= Beginning of Section =

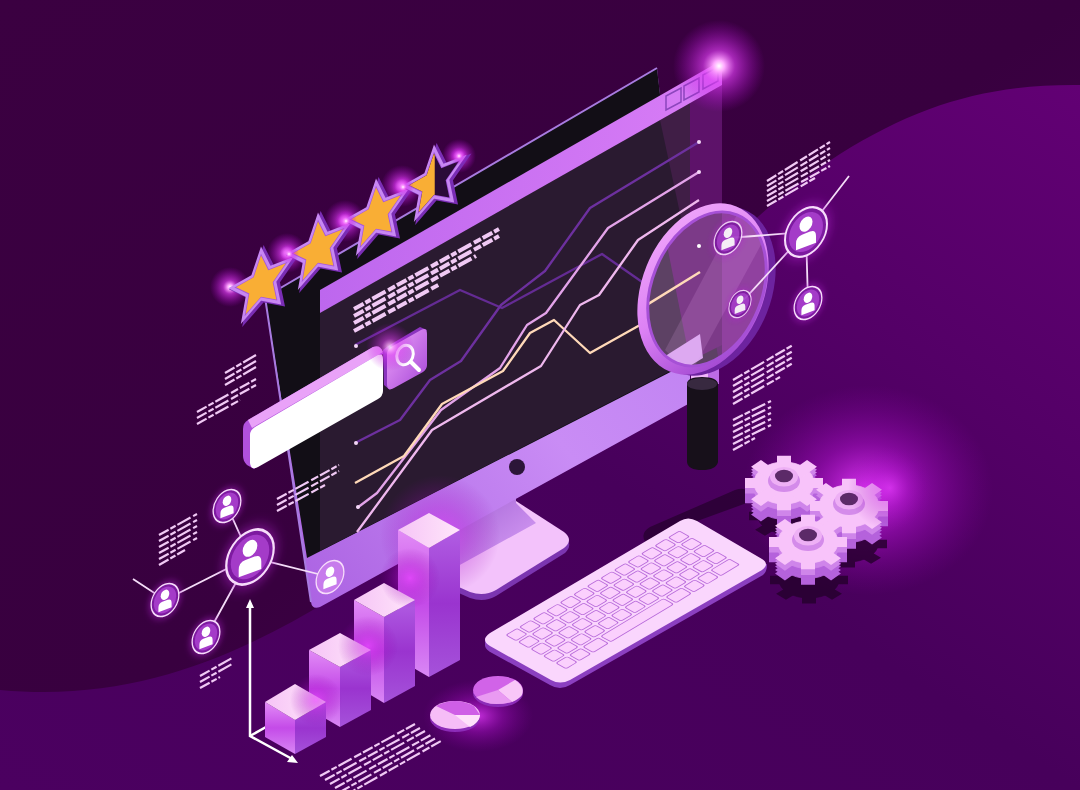
<!DOCTYPE html>
<html lang="en">
<head>
<meta charset="utf-8">
<title>Isometric analytics illustration</title>
<style>
:root{--night:#38003f;--plum:#560069;--ink:#17111b;--violet:#8a3cc9;--orchid:#cf78f3;--lilac:#cb8af6;--pink:#fbd0fd;--white:#fff;--gold:#f9ae35;--cream:#ffd9b8;--line:#f3c6f6}
html,body{margin:0;height:100%;overflow:hidden;background:var(--night)}
svg{display:block;width:1080px;height:790px}
.note path{fill:none;stroke:#f0c9f4;stroke-width:2.2;stroke-dasharray:11 2 6 2 15 3 8 2}
.chart{fill:none;stroke-width:2.3;stroke-linejoin:round}
.wire{fill:none;stroke:#f4ddf8;stroke-width:1.8}
.key{fill:var(--pink);stroke:#b86ada;stroke-width:1}
</style>
</head>
<body>
<svg viewBox="0 0 1080 790" role="img" aria-label="Isometric computer with charts, search bar, ratings, magnifier, keyboard and gears">
<defs>
<linearGradient id="sky" x1="0" y1="0" x2="1" y2="1"><stop offset="0" stop-color="#3b0041"/><stop offset=".5" stop-color="#38003f"/><stop offset="1" stop-color="#4a0058"/></linearGradient>
<linearGradient id="ground" x1="0" y1="1" x2="1" y2="0"><stop offset="0" stop-color="#4b0060"/><stop offset=".5" stop-color="#47005b"/><stop offset="1" stop-color="#620074"/></linearGradient>
<radialGradient id="glow"><stop offset="0" stop-color="#fff"/><stop offset=".12" stop-color="#ffa8ff"/><stop offset=".35" stop-color="#e03cf5" stop-opacity=".65"/><stop offset="1" stop-color="#b400d8" stop-opacity="0"/></radialGradient>
<radialGradient id="haze"><stop offset="0" stop-color="#e83cff" stop-opacity=".95"/><stop offset=".45" stop-color="#b512d2" stop-opacity=".5"/><stop offset="1" stop-color="#8c00a8" stop-opacity="0"/></radialGradient>
<linearGradient id="chin" x1="0" y1="1" x2="1" y2="0"><stop offset="0" stop-color="#a85ee0"/><stop offset=".5" stop-color="#c98cf5"/><stop offset="1" stop-color="#b97bf0"/></linearGradient>
<linearGradient id="titlebar"><stop offset="0" stop-color="#bd67ee"/><stop offset="1" stop-color="#d97df6"/></linearGradient>
<linearGradient id="barLeft" x1="0" y1="0" x2="0" y2="1"><stop offset="0" stop-color="#e28cf6"/><stop offset=".5" stop-color="#c44be8"/><stop offset="1" stop-color="#d987f5"/></linearGradient>
<linearGradient id="barRight" x1="0" y1="0" x2="0" y2="1"><stop offset="0" stop-color="#b15de3"/><stop offset=".5" stop-color="#9a34cf"/><stop offset="1" stop-color="#a552da"/></linearGradient>
<linearGradient id="barTop"><stop offset="0" stop-color="#f6c4f6"/><stop offset="1" stop-color="#ffe6fa"/></linearGradient>
<linearGradient id="ring" x1="0" y1="0" x2="1" y2="1"><stop offset="0" stop-color="#f4aefb"/><stop offset=".5" stop-color="#dd82f5"/><stop offset="1" stop-color="#8f35c6"/></linearGradient>
<linearGradient id="neck" x1="0" y1="0" x2="1" y2="1"><stop offset="0" stop-color="#9b58d0"/><stop offset="1" stop-color="#dba3f8"/></linearGradient>
<linearGradient id="button" x1="0" y1="0" x2="1" y2="1"><stop offset="0" stop-color="#f0a5fb"/><stop offset="1" stop-color="#a445d6"/></linearGradient>
<filter id="soft" x="-30%" y="-30%" width="160%" height="160%"><feGaussianBlur stdDeviation="5"/></filter>
<polygon id="starShape" points="0,-36 10,-13 34,-11 16,5 21,29 0,16 -21,29 -16,5 -34,-11 -10,-13"/>
<g id="star">
<use href="#starShape" fill="#7a2db5" stroke="#7a2db5" stroke-width="5" x="3" y="2"/>
<use href="#starShape" fill="#a455dc" stroke="#c887f3" stroke-width="3"/>
</g>
<g id="person"><circle cy="-7" r="6.5"/><path d="M-10 13V7Q-10 1-4 1H4Q10 1 10 7V13Z"/></g>
<g id="node" fill="#fff">
<circle r="24" fill="#b020cf" opacity=".55" filter="url(#soft)"/>
<circle r="21" fill="#7d1aa0" stroke="#f7dcfb" stroke-width="2"/><circle r="17" fill="#a43bc8"/><use href="#person"/>
</g>
<g id="gearFace"><circle r="30"/><path d="M-39 0H39M0-39V39M-28-28 28 28M-28 28 28-28" stroke-width="14" fill="none"/></g>
<g id="gear">
<g fill="#b562dc" stroke="#b562dc"><use href="#gearFace" y="22"/><use href="#gearFace" y="17"/><use href="#gearFace" y="12"/></g>
<g fill="#cf85ea" stroke="#cf85ea"><use href="#gearFace" y="8"/><use href="#gearFace" y="4"/></g>
<g fill="#f8c3fa" stroke="#f8c3fa"><use href="#gearFace"/></g>
<circle r="16" fill="#d48bea" cy="-3"/><circle r="14" fill="#eeb0f5" cy="-9"/><circle r="9" fill="#5c2a68" cy="-10"/>
</g>
<g id="keyRow"><rect width="13" height="12" rx="2"/><rect x="16" width="13" height="12" rx="2"/><rect x="32" width="13" height="12" rx="2"/><rect x="48" width="13" height="12" rx="2"/><rect x="64" width="13" height="12" rx="2"/><rect x="80" width="13" height="12" rx="2"/><rect x="96" width="13" height="12" rx="2"/><rect x="112" width="13" height="12" rx="2"/><rect x="128" width="13" height="12" rx="2"/><rect x="144" width="13" height="12" rx="2"/><rect x="160" width="13" height="12" rx="2"/><rect x="176" width="13" height="12" rx="2"/><rect x="192" width="13" height="12" rx="2"/></g>
<clipPath id="lens"><ellipse cx="707" cy="289" rx="55" ry="80" transform="rotate(22 707 289)"/></clipPath>
<clipPath id="halfStar"><rect x="-40" y="-40" width="41" height="80"/></clipPath>
</defs>

<g id="background">
<rect width="1080" height="790" fill="url(#sky)"/>
<path d="M0 690C130 702 230 660 330 600C520 480 690 250 840 154C920 104 990 84 1080 85V790H0Z" fill="url(#ground)"/>
<ellipse cx="868" cy="490" rx="125" ry="105" fill="url(#haze)"/>
</g>

<g id="monitor">
<path d="M440 562 516 505 564 536Q574 544 565 553L496 596Q484 603 470 598L452 590Z" fill="#7b35b0"/>
<path d="M440 556 516 501 564 532Q574 540 564 548L496 590Q484 597 470 592L452 584Z" fill="#f3c2fb"/>
<path d="M440 525 516 488V503L536 523 458 566Z" fill="url(#neck)"/>
<path d="M265 297 657 68 690 372V403L320 607Q312 610 311 602Z" fill="url(#chin)"/>
<path d="M265 297 657 68 690 362 307 558Z" fill="#120e16"/>
<path d="M265 297 657 68M265 297 311 602" fill="none" stroke="#a87be0" stroke-width="2"/>
<circle cx="517" cy="467" r="8" fill="#2c1538"/>
</g>

<g id="browser-window">
<path d="M320 313 690 103V361L320 551Z" fill="#2a1a30"/>
<path d="M690 103 722 85V345L690 361Z" fill="#78228f" opacity=".35"/>
<path d="M660 120 722 85V250L690 260Z" fill="#98309f" opacity=".2"/>
<path d="M320 290 722 60V85L320 313Z" fill="url(#titlebar)"/>
<g fill="none" stroke="#8c46bd" stroke-width="1.5"><path d="M666 96 681 88V102L666 110ZM684 86 699 78V92L684 100ZM703 75 718 67V81L703 89Z"/></g>
<g class="chart">
<path d="M355 345 460 290 502 308 602 254 645 284" stroke="#642b94"/>
<path d="M355 443 400 420 430 380 461 361 501 305 545 271 590 208 699 142" stroke="#6d309f"/>
<path d="M357 508 377 493 441 410 500 368 527 325 546 313 608 228 699 172" stroke="#e3a3e9"/>
<path d="M355 483 404 456 442 404 503 371 530 333 554 320 590 353 640 325 699 272" stroke="var(--cream)"/>
<path d="M357 532 432 430 541 366 580 305 599 295 638 240 699 200" stroke="#efb8ee"/>
</g>
<g fill="#f2d6f6"><circle cx="356" cy="346" r="2"/><circle cx="356" cy="443" r="2"/><circle cx="699" cy="142" r="2"/><circle cx="699" cy="172" r="2"/><circle cx="358" cy="507" r="2"/></g>
<circle cx="719" cy="66" r="46" fill="url(#glow)"/>
</g>

<g id="text-notes" class="note">
<path style="stroke-width:4" d="M354 309 499 229M354 316 499 236M354 323 476 256M354 331 440 284"/>
<path d="M767 181 830 142M767 186 830 148M767 191 830 154M767 196 830 160M767 201 830 166M767 206 815 178"/>
<path d="M733 380 793 345M733 386 793 351M733 392 793 357M733 398 793 363M733 404 780 377"/>
<path d="M733 420 771 401M733 426 771 407M733 432 771 413M733 438 771 419M733 444 771 425M733 450 755 438"/>
<path d="M225 373 256 355M225 379 256 361M225 385 256 367M197 412 256 379M197 418 256 385M197 424 240 400"/>
<path d="M277 499 339 465M277 505 339 471M277 511 325 485"/>
<path d="M159 535 197 514M159 541 197 520M159 547 197 526M159 553 197 532M159 559 197 538M159 565 185 550"/>
<path d="M200 676 232 658M200 682 232 664M200 688 220 677"/>
<path d="M320 776 415 724M325 780 420 728M330 784 425 731M335 788 431 735M340 792 436 738M346 795 441 741"/>
</g>

<g id="rating">
<g fill="url(#glow)"><circle cx="230" cy="287" r="20"/><circle cx="287" cy="253" r="20"/><circle cx="345" cy="221" r="21"/><circle cx="402" cy="186" r="21"/><circle cx="459" cy="156" r="17"/></g>
<g transform="matrix(.87 -.42 0 .94 261 284)"><use href="#star"/><use href="#starShape" fill="var(--gold)" transform="scale(.84)"/></g>
<g transform="matrix(.87 -.42 0 .94 318 250)"><use href="#star"/><use href="#starShape" fill="var(--gold)" transform="scale(.84)"/></g>
<g transform="matrix(.87 -.42 0 .94 376 216)"><use href="#star"/><use href="#starShape" fill="var(--gold)" transform="scale(.84)"/></g>
<g transform="matrix(.87 -.42 0 .94 434 182)"><use href="#star"/><use href="#starShape" fill="#2b0b38" transform="scale(.84)"/><use href="#starShape" fill="var(--gold)" transform="scale(.84)" clip-path="url(#halfStar)"/></g>
<g fill="url(#glow)"><circle cx="289" cy="254" r="10"/><circle cx="346" cy="221" r="11"/><circle cx="403" cy="187" r="11"/><circle cx="459" cy="156" r="9"/></g>
</g>

<g id="search-bar">
<path d="M243 429Q243 423 248 420L373 347 384 353 254 469 247 465Q243 461 243 456Z" fill="#b150dd"/>
<path d="M248 420 373 347Q380 344 383 352L252 428Z" fill="#e9a2f8"/>
<path d="M250 435Q250 430 255 427L376 356Q383 352 383 359V391Q383 396 378 399L258 467Q251 471 250 463Z" fill="var(--white)"/>
<path d="M383 350 388 346 420 327 427 330 390 390 384 385Z" fill="#8b34bf"/>
<path d="M387 354Q387 350 391 347L421 330Q427 327 427 334V365Q427 369 423 372L394 388Q387 392 387 384Z" fill="url(#button)"/>
<g fill="none" stroke="#fff" stroke-width="3"><ellipse cx="405" cy="355" rx="8" ry="10" transform="rotate(20 405 355)"/><path d="M411 362 419 370" stroke-width="4" stroke-linecap="round"/></g>
<circle cx="390" cy="347" r="24" fill="url(#glow)" opacity=".8"/>
</g>

<g id="network-left">
<path class="wire" d="M133 579 165 600 250 557 227 506M250 557 206 637M250 557 330 577"/>
<use href="#node" transform="matrix(1.13 -.42 0 1.24 250 557)"/>
<use href="#node" transform="matrix(.66 -.24 0 .75 227 506)"/>
<use href="#node" transform="matrix(.66 -.24 0 .75 165 600)"/>
<use href="#node" transform="matrix(.66 -.24 0 .75 206 637)"/>
<g transform="matrix(.66 -.24 0 .75 330 577)"><circle r="21" fill="#c77bec" stroke="#f7dcfb" stroke-width="2"/><use href="#person" fill="#fff"/></g>
</g>

<g id="magnifier">
<path d="M691 366H719V384H691Z" fill="#f0b5fa"/><path d="M708 366H719V384H708Z" fill="#bd6be5"/>
<path d="M687 384Q687 377 702 377T718 384V462Q716 470 702 470T687 462Z" fill="#17101a"/>
<ellipse cx="702" cy="384" rx="15" ry="6" fill="#382940"/>
<ellipse cx="711" cy="291" rx="60" ry="88" transform="rotate(22 711 291)" fill="#6d239f"/>
<ellipse cx="703" cy="289" rx="61" ry="89" transform="rotate(22 703 289)" fill="url(#ring)"/>
<ellipse cx="707" cy="289" rx="55" ry="80" transform="rotate(22 707 289)" fill="#6f3a7c"/>
<g clip-path="url(#lens)">
<path d="M630 190H690L722 380H630Z" fill="#5d4164"/>
<path d="M660 210 722 190V345L690 361Z" fill="#7c3a88"/>
<path d="M722 190H790V390H722Z" fill="#90419f"/>
<path d="M640 372 700 334 703 358 650 390Z" fill="#d9a6ee"/>
<path d="M645 306 700 272" stroke="var(--cream)" stroke-width="2.5"/><circle cx="699" cy="246" r="2" fill="#fff"/>
<path d="M665 350 750 190 780 210 690 375Z" fill="#f8b8ff" opacity=".14"/>
</g>
<ellipse cx="707" cy="289" rx="55" ry="80" transform="rotate(22 707 289)" fill="none" stroke="#a650d6" stroke-width="3"/>
</g>

<g id="network-right">
<path class="wire" d="M728 238 806 232 849 176M740 304 806 232 808 303"/>
<use href="#node" transform="matrix(1 -.38 0 1.12 806 232)"/>
<use href="#node" transform="matrix(.66 -.24 0 .75 808 303)"/>
<use href="#node" transform="matrix(.66 -.24 0 .75 728 238)" opacity=".9"/>
<use href="#node" transform="matrix(.53 -.2 0 .62 740 304)" opacity=".9"/>
</g>

<g id="bar-chart">
<circle cx="440" cy="535" r="60" fill="url(#haze)" opacity=".65"/>
<g stroke="#fff" stroke-width="2.5" fill="none"><path d="M250 604V736L294 760M250 736 266 727"/></g>
<path d="M250 599 254 608H246ZM298 763 287 762 292 755Z" fill="#fff"/>
<g fill="url(#barLeft)"><path d="M398 530 429 548V677L398 659Z"/><path d="M354 600 384 617V703L354 685Z"/><path d="M309 650 340 667V727L309 709Z"/><path d="M265 702 295 720V754L265 737Z"/></g>
<g fill="url(#barRight)"><path d="M460 530 429 548V677L460 660Z"/><path d="M415 600 384 617V703L415 686Z"/><path d="M371 650 340 667V727L371 710Z"/><path d="M326 702 295 720V754L326 737Z"/></g>
<g fill="url(#barTop)"><path d="M429 513 460 530 429 548 398 530Z"/><path d="M384 583 415 600 384 617 354 600Z"/><path d="M340 633 371 650 340 667 309 650Z"/><path d="M295 684 326 702 295 720 265 702Z"/></g>
<g fill="url(#haze)" opacity=".7"><circle cx="410" cy="578" r="30"/><circle cx="368" cy="646" r="30"/><circle cx="316" cy="700" r="26"/></g>
</g>

<g id="pie-charts">
<ellipse cx="478" cy="716" rx="55" ry="36" fill="url(#haze)" opacity=".8"/>
<ellipse cx="455" cy="718" rx="25" ry="14" fill="#8c2cb8"/><ellipse cx="455" cy="715" rx="25" ry="14" fill="#f6bdf7"/>
<path d="M455 715 436 706Q455 696 474 706L480 715Z" fill="#cf5fe6"/><path d="M455 715H480Q479 723 470 727Z" fill="#ffe0fb"/>
<ellipse cx="498" cy="693" rx="25" ry="14" fill="#8c2cb8"/><ellipse cx="498" cy="690" rx="25" ry="14" fill="#d163e8"/>
<path d="M498 690 515 680Q525 686 522 695Q519 699 512 702Z" fill="#f9c6f8"/><path d="M498 690 512 702Q488 708 476 697Z" fill="#e99af2"/>
</g>

<g id="keyboard">
<path d="M645 541Q640 533 650 527L735 490Q750 485 755 500L700 520Z" fill="#210027" opacity=".65"/>
<path d="M485 638V646Q486 650 492 653L550 685Q560 691 570 685L763 575Q767 572 767 564Z" fill="#8b3fc0"/>
<path d="M490 633 680 521Q688 516 697 521L762 559Q770 564 762 570L570 680Q560 685 551 680L490 646Q480 640 490 633Z" fill="#fad6fd"/>
<g transform="matrix(.846 -.508 .833 .467 485 640)" class="key">
<use href="#keyRow" x="17" y="8"/><use href="#keyRow" x="17" y="23"/><use href="#keyRow" x="17" y="38"/><use href="#keyRow" x="17" y="53"/>
<rect x="17" y="68" width="13" height="12" rx="2"/><rect x="33" y="68" width="13" height="12" rx="2"/><rect x="49" y="68" width="18" height="12" rx="2"/><rect x="70" y="68" width="74" height="12" rx="2"/><rect x="147" y="68" width="18" height="12" rx="2"/><rect x="168" y="68" width="13" height="12" rx="2"/><rect x="184" y="68" width="13" height="12" rx="2"/><rect x="200" y="68" width="22" height="12" rx="2"/>
</g>
</g>

<g id="gears">
<g fill="#25002c" stroke="#25002c" opacity=".8"><use href="#gearFace" transform="translate(788 516) scale(1 .6)"/><use href="#gearFace" transform="translate(848 544) scale(1 .6)"/><use href="#gearFace" transform="translate(809 580) scale(1 .6)"/></g>
<use href="#gear" transform="translate(784 483) scale(1 .7)"/>
<use href="#gear" transform="translate(849 506) scale(1 .7)"/>
<use href="#gear" transform="translate(808 542) scale(1 .7)"/>
<circle cx="890" cy="488" r="42" fill="url(#haze)" opacity=".6"/>
</g>
</svg>
</body>
</html>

= End of Section =

◆ **Exercise details**
Find the lines above that contain the word "cream" and copy each one.

◆ **Result of this task**
:root{--night:#38003f;--plum:#560069;--ink:#17111b;--violet:#8a3cc9;--orchid:#cf78f3;--lilac:#cb8af6;--pink:#fbd0fd;--white:#fff;--gold:#f9ae35;--cream:#ffd9b8;--line:#f3c6f6}
<path d="M355 483 404 456 442 404 503 371 530 333 554 320 590 353 640 325 699 272" stroke="var(--cream)"/>
<path d="M645 306 700 272" stroke="var(--cream)" stroke-width="2.5"/><circle cx="699" cy="246" r="2" fill="#fff"/>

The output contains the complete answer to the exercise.